Which lines below include the string "suggestions"? Please show each one.

*** Opening of Records supplied ***

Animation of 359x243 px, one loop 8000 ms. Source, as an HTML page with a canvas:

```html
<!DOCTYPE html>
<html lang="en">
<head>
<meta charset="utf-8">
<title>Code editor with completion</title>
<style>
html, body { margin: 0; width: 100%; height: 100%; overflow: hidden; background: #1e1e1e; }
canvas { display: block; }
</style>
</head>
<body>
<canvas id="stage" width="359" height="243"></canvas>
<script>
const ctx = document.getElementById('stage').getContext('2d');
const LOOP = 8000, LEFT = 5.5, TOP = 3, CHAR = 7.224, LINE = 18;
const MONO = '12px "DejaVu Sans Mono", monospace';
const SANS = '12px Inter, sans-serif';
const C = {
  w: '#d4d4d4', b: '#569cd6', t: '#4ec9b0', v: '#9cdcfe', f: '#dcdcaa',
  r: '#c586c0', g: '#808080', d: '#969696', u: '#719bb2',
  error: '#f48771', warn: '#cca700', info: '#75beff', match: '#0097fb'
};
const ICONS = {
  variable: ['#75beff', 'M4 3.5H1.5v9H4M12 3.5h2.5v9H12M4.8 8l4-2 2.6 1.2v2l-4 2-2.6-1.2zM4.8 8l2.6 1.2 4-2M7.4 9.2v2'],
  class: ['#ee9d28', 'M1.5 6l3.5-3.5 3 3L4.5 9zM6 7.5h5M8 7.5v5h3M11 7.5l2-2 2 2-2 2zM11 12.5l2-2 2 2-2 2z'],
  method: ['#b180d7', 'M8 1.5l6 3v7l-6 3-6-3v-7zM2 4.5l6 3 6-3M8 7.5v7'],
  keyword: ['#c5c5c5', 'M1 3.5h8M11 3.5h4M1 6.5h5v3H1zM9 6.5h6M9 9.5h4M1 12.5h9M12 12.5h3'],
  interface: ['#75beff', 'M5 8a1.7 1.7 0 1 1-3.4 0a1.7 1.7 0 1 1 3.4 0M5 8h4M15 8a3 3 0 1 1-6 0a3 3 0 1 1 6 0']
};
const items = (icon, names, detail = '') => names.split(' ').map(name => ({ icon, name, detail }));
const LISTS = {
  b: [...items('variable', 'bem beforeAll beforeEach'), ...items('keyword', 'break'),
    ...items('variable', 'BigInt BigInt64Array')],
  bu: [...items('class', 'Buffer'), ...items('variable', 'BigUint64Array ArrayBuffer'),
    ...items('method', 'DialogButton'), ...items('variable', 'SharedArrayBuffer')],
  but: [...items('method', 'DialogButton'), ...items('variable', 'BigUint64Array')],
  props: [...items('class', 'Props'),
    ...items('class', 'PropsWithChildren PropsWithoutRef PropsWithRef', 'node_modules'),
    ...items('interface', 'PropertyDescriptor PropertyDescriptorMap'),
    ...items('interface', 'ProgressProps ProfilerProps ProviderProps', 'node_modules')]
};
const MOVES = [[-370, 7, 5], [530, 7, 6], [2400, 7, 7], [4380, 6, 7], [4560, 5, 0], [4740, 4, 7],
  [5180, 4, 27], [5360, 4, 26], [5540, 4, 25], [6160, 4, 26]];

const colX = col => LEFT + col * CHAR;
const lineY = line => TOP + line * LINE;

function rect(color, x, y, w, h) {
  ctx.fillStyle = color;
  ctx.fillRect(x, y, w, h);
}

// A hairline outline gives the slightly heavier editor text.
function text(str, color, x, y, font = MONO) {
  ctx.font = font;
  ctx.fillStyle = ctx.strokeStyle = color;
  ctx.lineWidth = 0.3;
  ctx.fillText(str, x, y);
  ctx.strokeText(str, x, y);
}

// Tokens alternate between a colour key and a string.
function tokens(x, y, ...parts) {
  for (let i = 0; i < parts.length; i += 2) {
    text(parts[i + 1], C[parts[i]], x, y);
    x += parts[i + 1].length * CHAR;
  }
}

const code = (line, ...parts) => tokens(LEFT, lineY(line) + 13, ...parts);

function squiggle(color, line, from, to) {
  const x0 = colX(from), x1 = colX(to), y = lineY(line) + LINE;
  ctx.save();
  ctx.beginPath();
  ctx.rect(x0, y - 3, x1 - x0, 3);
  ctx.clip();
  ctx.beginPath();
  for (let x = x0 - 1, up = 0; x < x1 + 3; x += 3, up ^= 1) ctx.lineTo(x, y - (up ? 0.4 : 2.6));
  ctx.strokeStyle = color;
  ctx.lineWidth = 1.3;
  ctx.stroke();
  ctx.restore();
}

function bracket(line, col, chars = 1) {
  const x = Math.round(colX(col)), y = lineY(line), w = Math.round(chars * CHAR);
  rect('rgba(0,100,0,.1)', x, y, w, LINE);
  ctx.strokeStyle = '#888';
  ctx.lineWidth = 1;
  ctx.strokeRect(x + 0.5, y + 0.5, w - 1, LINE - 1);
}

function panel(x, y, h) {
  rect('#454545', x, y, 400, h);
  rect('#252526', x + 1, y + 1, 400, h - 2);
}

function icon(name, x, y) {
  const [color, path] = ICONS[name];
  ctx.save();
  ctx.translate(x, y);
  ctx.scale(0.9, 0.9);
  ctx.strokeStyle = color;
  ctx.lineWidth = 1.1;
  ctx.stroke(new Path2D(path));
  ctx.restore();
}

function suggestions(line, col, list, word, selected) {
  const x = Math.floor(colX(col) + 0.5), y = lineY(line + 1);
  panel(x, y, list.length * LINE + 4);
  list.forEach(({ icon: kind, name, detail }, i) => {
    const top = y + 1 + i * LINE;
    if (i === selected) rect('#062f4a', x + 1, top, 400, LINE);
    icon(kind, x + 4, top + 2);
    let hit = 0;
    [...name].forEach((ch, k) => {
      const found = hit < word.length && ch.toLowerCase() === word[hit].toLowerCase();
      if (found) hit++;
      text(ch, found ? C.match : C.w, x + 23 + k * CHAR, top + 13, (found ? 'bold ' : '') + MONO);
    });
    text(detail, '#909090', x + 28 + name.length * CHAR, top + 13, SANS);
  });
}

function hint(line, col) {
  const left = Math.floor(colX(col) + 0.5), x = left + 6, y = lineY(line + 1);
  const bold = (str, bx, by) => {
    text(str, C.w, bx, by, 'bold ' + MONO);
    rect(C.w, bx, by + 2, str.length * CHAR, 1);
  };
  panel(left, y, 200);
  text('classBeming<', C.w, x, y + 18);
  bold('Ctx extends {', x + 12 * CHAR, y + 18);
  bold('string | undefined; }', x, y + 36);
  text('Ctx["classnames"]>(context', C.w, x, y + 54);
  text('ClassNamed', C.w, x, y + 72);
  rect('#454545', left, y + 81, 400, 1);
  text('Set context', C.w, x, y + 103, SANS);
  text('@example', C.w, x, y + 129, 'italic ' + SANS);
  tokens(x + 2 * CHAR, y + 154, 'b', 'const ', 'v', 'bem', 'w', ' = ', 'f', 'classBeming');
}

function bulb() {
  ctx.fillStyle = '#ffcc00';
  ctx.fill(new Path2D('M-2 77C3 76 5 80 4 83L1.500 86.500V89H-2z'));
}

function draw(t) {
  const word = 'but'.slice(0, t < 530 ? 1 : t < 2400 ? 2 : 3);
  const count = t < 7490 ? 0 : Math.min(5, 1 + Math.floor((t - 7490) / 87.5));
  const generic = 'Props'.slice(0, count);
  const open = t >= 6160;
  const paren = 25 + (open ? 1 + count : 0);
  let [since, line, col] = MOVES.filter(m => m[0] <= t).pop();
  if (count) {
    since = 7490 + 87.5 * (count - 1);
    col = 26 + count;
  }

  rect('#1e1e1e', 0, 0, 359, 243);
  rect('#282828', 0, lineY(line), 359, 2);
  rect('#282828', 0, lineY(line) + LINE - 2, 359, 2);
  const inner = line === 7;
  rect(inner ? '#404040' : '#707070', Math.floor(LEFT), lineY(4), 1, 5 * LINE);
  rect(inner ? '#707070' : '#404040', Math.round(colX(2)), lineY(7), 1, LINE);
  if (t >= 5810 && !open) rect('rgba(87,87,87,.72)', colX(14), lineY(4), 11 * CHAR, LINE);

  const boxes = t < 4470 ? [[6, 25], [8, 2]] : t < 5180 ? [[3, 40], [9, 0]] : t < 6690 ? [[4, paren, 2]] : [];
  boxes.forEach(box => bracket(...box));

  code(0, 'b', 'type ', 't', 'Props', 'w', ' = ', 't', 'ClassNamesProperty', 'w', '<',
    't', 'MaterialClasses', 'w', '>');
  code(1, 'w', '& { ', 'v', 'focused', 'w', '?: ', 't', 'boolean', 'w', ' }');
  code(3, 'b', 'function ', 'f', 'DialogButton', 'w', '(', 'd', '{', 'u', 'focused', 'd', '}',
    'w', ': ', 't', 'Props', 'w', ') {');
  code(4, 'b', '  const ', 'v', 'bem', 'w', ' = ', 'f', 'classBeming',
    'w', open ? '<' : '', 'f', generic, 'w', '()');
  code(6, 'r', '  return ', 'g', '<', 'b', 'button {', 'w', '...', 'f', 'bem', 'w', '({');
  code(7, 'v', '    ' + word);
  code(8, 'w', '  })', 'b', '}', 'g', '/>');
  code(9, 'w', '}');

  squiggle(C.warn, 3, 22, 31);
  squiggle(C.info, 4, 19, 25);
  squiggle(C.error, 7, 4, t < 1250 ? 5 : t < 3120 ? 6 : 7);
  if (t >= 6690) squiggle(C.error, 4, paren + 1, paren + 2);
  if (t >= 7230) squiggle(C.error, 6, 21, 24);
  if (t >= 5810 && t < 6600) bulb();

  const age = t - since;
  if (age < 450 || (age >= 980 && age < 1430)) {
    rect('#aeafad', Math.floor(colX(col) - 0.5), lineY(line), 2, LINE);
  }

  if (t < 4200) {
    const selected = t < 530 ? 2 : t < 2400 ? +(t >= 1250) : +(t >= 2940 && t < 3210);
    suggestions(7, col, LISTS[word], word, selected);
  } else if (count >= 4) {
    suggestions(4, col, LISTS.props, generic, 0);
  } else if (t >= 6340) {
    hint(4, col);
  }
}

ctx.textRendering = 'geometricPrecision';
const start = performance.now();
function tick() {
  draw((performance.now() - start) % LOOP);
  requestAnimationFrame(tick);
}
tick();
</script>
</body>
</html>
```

*** Close of Records supplied ***

Result for this task:
function suggestions(line, col, list, word, selected) {
    suggestions(7, col, LISTS[word], word, selected);
    suggestions(4, col, LISTS.props, generic, 0);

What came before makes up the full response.